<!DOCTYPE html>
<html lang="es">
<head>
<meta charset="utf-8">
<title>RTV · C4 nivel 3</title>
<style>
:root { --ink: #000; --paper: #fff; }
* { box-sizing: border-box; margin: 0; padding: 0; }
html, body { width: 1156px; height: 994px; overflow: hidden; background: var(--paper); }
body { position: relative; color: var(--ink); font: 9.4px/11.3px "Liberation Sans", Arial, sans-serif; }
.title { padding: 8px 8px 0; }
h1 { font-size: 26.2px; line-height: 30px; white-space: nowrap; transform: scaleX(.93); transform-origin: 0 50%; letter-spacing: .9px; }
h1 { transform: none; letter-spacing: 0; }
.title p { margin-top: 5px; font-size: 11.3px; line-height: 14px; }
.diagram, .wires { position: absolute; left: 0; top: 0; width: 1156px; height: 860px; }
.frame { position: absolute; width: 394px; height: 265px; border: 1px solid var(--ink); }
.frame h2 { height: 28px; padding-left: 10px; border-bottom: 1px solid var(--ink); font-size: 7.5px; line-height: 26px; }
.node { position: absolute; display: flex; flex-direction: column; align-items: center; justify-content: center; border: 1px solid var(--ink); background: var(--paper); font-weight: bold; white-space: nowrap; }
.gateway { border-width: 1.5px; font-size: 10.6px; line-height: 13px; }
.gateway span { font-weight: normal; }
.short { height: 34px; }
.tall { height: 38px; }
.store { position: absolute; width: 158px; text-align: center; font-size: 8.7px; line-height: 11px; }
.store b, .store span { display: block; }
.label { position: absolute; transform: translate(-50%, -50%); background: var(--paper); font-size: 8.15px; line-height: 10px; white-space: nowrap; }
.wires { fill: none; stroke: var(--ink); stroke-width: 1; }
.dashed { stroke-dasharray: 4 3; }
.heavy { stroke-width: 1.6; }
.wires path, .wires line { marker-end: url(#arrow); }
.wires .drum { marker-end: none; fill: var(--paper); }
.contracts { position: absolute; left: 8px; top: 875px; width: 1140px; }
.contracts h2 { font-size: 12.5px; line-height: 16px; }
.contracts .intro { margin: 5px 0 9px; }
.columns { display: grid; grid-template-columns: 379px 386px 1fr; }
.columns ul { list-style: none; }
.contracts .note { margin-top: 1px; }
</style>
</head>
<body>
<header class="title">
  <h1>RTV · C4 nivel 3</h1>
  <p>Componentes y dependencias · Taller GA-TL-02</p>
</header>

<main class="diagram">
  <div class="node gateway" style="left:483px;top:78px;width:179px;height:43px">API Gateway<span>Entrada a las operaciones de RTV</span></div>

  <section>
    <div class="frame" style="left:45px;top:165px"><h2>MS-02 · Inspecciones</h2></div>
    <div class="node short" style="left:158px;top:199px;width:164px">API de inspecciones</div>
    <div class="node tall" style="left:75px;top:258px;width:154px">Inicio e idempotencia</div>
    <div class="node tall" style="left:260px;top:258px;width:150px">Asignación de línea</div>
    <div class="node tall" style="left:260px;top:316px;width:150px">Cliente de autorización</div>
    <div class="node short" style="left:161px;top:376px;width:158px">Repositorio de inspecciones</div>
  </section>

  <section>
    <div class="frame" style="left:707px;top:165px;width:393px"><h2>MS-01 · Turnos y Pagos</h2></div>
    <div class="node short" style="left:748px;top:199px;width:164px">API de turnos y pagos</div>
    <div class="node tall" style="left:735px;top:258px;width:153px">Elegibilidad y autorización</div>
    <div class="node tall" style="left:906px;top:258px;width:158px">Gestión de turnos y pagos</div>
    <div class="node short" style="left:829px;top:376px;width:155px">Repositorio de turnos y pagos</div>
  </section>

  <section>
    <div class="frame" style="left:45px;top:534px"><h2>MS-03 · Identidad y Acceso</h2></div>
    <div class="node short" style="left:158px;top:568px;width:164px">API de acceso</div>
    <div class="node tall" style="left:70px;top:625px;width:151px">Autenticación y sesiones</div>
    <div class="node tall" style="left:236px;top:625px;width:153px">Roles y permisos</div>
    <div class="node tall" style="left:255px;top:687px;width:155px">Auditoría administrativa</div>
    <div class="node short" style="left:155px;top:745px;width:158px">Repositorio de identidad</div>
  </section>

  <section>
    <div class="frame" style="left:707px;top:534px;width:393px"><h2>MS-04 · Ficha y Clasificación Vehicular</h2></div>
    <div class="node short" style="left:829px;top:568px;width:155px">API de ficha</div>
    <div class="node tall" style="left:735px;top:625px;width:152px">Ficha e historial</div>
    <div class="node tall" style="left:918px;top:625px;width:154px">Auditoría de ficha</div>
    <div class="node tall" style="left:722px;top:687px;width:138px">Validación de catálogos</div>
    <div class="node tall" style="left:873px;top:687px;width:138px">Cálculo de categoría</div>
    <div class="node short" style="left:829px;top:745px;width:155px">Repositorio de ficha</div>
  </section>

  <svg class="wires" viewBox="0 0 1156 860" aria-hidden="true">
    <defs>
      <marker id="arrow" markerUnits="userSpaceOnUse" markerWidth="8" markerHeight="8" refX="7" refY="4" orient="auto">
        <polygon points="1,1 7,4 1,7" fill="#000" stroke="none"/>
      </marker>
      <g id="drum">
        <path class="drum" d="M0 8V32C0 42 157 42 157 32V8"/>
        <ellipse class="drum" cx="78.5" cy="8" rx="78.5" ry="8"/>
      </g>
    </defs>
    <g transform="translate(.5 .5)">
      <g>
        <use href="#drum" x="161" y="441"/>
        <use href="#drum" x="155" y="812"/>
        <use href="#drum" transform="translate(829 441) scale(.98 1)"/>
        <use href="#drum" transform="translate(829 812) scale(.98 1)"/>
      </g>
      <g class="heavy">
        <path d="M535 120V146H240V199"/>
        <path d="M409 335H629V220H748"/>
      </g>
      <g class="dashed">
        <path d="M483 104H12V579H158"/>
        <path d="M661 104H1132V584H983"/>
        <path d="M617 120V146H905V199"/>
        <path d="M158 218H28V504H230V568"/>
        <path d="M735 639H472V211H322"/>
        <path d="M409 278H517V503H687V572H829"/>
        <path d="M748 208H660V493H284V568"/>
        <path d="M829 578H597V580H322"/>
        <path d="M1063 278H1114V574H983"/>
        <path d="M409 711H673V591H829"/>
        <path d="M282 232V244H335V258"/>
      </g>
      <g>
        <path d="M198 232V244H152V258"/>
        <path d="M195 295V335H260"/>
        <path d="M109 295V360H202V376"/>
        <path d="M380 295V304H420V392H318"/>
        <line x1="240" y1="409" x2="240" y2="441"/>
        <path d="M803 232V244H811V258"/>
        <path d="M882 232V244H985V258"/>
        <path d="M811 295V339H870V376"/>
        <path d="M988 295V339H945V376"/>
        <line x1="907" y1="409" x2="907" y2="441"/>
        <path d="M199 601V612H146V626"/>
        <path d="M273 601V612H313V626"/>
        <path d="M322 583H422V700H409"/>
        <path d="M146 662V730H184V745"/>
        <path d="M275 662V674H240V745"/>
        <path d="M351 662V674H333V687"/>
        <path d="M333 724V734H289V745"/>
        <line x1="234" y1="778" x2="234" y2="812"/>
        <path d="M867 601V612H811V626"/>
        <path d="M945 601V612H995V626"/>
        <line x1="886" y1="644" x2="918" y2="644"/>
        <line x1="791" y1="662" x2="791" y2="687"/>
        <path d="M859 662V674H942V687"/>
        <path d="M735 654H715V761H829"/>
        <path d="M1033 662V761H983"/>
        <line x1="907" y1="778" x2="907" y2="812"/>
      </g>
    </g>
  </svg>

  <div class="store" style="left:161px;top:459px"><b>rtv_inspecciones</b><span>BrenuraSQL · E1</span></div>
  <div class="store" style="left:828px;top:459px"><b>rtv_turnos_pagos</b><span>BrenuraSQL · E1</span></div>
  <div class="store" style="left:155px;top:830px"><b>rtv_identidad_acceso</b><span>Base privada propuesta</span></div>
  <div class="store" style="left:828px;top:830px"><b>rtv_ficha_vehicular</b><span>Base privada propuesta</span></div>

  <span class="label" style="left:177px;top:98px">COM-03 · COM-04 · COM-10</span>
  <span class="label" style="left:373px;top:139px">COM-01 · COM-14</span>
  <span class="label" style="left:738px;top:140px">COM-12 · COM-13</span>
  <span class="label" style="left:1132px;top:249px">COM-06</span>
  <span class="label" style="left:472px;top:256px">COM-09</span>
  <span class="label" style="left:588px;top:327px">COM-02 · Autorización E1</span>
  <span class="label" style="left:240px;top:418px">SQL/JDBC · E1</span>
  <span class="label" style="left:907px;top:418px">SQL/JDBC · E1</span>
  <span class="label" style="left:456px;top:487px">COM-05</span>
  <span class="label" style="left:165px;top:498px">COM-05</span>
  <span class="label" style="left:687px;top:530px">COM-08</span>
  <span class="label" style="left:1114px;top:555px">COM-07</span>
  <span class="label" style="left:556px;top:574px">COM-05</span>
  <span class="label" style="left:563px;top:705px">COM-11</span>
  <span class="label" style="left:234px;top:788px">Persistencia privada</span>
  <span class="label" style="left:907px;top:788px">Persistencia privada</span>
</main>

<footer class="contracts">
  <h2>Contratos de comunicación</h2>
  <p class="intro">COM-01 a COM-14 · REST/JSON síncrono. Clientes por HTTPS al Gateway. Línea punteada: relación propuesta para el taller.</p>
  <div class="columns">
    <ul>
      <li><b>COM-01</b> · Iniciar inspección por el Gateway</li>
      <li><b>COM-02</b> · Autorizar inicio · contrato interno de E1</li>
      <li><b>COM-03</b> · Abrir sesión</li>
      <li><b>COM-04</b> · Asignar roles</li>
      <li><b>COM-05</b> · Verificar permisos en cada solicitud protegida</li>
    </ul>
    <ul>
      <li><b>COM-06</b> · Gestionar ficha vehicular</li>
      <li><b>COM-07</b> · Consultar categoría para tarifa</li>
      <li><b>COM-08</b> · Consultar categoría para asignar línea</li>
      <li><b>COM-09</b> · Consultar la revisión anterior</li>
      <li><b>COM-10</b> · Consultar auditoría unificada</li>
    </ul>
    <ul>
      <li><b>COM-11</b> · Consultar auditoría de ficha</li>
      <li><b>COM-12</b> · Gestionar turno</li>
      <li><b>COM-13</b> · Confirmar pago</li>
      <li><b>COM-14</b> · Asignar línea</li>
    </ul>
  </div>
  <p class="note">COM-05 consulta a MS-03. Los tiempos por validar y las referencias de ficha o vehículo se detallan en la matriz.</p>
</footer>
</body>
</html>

_Work instructions_
Copy every line of the data above in which the string "Base" appears.

_Result of the exercise_
  <div class="store" style="left:155px;top:830px"><b>rtv_identidad_acceso</b><span>Base privada propuesta</span></div>
  <div class="store" style="left:828px;top:830px"><b>rtv_ficha_vehicular</b><span>Base privada propuesta</span></div>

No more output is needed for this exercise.